- **What you have to do**
Pull out every line from the listing that has the word "body".

- **Exercise input**
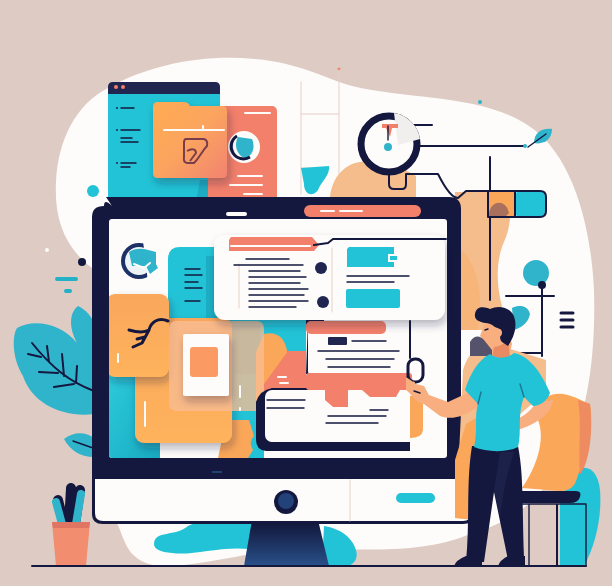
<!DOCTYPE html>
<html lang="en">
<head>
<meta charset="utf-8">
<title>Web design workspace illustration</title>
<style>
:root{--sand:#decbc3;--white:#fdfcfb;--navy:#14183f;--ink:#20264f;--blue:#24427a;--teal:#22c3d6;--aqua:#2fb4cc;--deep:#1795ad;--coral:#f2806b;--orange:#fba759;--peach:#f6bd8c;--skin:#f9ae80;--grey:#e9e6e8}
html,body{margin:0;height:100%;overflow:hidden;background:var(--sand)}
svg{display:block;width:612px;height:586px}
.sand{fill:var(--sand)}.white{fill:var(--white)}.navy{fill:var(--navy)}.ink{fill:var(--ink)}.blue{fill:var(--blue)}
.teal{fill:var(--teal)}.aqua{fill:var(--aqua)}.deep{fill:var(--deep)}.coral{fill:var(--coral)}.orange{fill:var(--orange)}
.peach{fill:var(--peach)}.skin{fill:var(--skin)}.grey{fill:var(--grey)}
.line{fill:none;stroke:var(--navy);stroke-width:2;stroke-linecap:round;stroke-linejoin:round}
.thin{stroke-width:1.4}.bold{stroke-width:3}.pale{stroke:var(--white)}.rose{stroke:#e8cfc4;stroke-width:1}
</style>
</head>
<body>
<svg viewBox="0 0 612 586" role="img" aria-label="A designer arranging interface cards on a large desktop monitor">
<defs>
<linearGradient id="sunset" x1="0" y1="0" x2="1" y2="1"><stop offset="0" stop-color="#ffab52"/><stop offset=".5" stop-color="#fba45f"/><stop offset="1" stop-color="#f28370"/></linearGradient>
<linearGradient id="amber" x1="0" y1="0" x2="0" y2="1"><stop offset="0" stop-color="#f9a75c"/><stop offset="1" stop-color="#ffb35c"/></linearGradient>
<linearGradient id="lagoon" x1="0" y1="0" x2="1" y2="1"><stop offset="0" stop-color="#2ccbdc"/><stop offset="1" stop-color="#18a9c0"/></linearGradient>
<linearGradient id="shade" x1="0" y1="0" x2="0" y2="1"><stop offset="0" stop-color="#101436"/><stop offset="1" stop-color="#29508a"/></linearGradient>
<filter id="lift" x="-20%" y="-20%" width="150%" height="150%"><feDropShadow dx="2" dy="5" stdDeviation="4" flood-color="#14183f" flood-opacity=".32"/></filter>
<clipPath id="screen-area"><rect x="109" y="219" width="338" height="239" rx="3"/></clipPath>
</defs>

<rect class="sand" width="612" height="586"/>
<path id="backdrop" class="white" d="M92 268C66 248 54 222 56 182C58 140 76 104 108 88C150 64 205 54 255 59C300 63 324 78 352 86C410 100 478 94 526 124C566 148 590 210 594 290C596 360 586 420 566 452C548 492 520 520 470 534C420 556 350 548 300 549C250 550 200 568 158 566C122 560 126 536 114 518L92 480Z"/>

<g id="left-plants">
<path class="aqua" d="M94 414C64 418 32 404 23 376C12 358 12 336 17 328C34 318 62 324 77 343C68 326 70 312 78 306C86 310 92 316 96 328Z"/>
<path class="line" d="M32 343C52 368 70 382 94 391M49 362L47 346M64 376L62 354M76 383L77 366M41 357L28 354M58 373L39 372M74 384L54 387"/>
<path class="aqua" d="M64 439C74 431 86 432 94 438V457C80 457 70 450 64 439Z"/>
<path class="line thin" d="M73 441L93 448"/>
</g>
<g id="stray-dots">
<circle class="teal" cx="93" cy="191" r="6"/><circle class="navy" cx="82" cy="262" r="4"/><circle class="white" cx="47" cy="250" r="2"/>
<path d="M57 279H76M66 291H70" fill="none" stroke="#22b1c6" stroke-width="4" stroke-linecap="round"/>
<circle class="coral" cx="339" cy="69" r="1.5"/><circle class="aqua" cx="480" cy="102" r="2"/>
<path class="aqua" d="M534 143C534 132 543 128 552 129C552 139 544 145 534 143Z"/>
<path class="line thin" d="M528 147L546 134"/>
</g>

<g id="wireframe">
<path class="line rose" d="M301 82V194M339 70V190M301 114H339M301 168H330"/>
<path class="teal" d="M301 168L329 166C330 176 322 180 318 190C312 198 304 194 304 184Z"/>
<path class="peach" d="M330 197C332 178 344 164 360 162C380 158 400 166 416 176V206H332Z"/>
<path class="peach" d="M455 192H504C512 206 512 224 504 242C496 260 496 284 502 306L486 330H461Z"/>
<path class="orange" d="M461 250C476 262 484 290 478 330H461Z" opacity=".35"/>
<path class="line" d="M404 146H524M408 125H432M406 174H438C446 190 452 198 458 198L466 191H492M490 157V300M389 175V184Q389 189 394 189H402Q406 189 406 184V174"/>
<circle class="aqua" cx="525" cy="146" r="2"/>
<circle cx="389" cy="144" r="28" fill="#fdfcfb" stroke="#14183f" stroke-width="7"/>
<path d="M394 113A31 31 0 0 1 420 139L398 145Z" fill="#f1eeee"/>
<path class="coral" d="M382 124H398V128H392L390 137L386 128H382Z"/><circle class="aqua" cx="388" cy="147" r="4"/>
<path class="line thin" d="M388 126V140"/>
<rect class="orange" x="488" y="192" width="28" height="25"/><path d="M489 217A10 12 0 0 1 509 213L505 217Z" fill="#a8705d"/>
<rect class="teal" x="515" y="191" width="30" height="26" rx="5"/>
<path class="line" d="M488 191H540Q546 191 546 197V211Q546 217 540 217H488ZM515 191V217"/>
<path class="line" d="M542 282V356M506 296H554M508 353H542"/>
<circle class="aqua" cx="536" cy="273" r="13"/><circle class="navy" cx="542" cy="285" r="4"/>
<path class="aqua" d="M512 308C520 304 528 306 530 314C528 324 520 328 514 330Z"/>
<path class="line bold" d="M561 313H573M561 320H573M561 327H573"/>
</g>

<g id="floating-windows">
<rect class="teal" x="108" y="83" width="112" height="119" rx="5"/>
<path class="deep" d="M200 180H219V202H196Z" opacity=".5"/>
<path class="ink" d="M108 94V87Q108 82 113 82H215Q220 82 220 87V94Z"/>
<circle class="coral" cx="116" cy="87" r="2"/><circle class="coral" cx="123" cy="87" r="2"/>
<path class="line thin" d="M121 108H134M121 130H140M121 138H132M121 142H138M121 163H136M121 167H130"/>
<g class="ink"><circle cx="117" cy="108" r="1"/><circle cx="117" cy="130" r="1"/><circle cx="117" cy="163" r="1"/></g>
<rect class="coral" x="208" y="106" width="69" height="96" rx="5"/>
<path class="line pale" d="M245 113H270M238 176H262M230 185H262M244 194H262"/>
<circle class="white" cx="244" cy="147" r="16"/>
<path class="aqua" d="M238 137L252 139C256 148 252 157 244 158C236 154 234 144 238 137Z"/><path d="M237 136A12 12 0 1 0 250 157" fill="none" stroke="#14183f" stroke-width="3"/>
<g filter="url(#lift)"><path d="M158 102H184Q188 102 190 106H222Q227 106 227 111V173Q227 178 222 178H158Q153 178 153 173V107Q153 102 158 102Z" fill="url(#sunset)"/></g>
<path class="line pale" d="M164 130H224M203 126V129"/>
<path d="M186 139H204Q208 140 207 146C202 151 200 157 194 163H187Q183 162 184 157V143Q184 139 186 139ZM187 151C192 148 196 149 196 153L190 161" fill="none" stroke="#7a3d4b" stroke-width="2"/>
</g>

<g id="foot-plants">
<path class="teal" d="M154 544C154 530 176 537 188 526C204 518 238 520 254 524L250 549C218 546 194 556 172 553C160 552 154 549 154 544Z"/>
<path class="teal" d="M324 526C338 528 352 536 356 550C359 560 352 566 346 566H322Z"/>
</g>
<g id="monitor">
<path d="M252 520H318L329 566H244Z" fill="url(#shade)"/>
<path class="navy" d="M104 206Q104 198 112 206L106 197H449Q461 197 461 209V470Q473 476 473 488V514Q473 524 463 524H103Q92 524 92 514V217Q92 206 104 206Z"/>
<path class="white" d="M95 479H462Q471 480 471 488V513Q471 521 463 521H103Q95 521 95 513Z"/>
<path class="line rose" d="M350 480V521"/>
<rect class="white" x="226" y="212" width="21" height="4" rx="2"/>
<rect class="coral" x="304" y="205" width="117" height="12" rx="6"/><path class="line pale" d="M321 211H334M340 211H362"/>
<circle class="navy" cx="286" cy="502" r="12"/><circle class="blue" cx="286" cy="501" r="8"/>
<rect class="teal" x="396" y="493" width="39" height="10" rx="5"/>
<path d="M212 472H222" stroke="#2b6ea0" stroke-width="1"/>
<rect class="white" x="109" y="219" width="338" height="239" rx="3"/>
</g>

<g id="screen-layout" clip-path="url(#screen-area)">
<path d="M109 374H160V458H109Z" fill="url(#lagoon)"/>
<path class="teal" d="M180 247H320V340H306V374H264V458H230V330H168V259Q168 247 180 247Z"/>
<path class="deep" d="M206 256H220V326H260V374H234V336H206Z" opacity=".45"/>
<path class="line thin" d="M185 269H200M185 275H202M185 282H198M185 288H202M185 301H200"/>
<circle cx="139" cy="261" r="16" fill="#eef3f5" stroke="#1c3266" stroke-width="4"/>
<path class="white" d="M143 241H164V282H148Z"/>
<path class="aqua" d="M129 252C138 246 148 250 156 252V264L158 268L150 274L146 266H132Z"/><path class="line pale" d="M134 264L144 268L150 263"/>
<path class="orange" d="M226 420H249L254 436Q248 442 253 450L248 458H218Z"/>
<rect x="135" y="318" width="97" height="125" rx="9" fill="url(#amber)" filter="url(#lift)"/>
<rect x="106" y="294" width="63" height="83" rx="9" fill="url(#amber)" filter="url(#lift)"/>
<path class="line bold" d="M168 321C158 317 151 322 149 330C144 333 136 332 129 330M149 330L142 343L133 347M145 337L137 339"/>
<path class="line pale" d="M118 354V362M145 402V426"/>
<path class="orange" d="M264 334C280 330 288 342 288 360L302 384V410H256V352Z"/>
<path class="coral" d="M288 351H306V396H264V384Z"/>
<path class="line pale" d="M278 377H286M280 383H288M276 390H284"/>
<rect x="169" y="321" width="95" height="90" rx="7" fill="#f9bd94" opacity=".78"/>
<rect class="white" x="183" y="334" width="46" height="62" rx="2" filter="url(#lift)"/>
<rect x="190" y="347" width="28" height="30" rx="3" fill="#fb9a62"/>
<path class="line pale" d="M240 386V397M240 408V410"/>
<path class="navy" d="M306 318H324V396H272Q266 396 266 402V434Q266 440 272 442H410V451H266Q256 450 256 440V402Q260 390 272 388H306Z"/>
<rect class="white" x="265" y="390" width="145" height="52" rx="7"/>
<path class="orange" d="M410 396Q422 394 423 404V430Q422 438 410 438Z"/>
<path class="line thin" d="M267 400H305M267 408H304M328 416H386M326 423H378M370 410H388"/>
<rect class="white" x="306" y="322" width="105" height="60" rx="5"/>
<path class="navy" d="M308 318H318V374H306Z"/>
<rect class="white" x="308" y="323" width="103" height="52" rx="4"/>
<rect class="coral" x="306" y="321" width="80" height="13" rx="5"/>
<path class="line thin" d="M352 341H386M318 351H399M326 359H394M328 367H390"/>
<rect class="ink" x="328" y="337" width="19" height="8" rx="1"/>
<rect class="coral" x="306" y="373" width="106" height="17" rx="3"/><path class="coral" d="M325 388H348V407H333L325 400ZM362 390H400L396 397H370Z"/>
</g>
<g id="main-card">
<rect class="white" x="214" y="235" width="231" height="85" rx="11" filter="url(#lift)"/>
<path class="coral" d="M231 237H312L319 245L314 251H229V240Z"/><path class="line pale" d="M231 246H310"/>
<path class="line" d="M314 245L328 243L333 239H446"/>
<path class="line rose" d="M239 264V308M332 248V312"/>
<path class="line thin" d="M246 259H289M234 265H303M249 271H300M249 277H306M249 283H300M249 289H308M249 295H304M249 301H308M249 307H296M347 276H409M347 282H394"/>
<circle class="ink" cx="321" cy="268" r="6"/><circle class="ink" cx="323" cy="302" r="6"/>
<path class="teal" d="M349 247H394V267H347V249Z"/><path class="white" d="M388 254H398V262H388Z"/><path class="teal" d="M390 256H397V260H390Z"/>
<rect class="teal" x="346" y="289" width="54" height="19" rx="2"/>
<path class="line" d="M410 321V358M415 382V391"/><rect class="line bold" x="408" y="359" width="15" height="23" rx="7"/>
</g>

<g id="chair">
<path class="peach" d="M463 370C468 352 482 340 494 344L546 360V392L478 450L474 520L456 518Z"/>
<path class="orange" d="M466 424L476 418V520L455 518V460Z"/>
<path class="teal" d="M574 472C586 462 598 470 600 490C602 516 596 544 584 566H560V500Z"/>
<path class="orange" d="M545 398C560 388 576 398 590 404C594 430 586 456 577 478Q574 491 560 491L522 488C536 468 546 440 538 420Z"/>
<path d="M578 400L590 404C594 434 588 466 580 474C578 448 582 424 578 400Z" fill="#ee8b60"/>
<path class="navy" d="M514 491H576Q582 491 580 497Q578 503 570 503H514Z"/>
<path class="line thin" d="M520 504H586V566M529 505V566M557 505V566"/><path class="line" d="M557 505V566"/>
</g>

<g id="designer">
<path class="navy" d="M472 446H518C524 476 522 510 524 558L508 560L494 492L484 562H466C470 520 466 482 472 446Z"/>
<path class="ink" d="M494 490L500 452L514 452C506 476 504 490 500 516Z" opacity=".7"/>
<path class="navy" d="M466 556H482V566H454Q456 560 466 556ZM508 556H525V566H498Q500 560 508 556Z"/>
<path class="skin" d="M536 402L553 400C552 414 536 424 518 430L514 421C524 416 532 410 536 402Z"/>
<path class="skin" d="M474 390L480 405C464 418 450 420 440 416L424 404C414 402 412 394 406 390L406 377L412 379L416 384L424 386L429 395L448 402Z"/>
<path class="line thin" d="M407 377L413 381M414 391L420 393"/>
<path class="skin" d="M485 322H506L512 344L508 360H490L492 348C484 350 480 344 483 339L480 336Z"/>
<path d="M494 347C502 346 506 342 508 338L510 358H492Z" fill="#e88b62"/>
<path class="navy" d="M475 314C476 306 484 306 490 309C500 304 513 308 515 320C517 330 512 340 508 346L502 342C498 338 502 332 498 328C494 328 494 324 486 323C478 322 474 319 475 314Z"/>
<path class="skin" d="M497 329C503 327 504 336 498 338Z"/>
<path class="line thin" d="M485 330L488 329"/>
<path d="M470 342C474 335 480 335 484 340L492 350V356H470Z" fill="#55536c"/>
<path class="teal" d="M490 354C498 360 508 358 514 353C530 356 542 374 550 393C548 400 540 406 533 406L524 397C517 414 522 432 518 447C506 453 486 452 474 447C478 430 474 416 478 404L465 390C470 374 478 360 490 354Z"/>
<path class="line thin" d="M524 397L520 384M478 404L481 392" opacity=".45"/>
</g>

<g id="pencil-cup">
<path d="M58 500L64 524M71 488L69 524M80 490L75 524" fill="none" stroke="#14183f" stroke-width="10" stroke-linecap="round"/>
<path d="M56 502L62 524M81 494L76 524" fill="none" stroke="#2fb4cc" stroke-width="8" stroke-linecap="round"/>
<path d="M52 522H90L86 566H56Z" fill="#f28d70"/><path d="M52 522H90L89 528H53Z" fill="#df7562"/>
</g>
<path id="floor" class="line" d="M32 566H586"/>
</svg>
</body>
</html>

- **The answer**
html,body{margin:0;height:100%;overflow:hidden;background:var(--sand)}
<body>
</body>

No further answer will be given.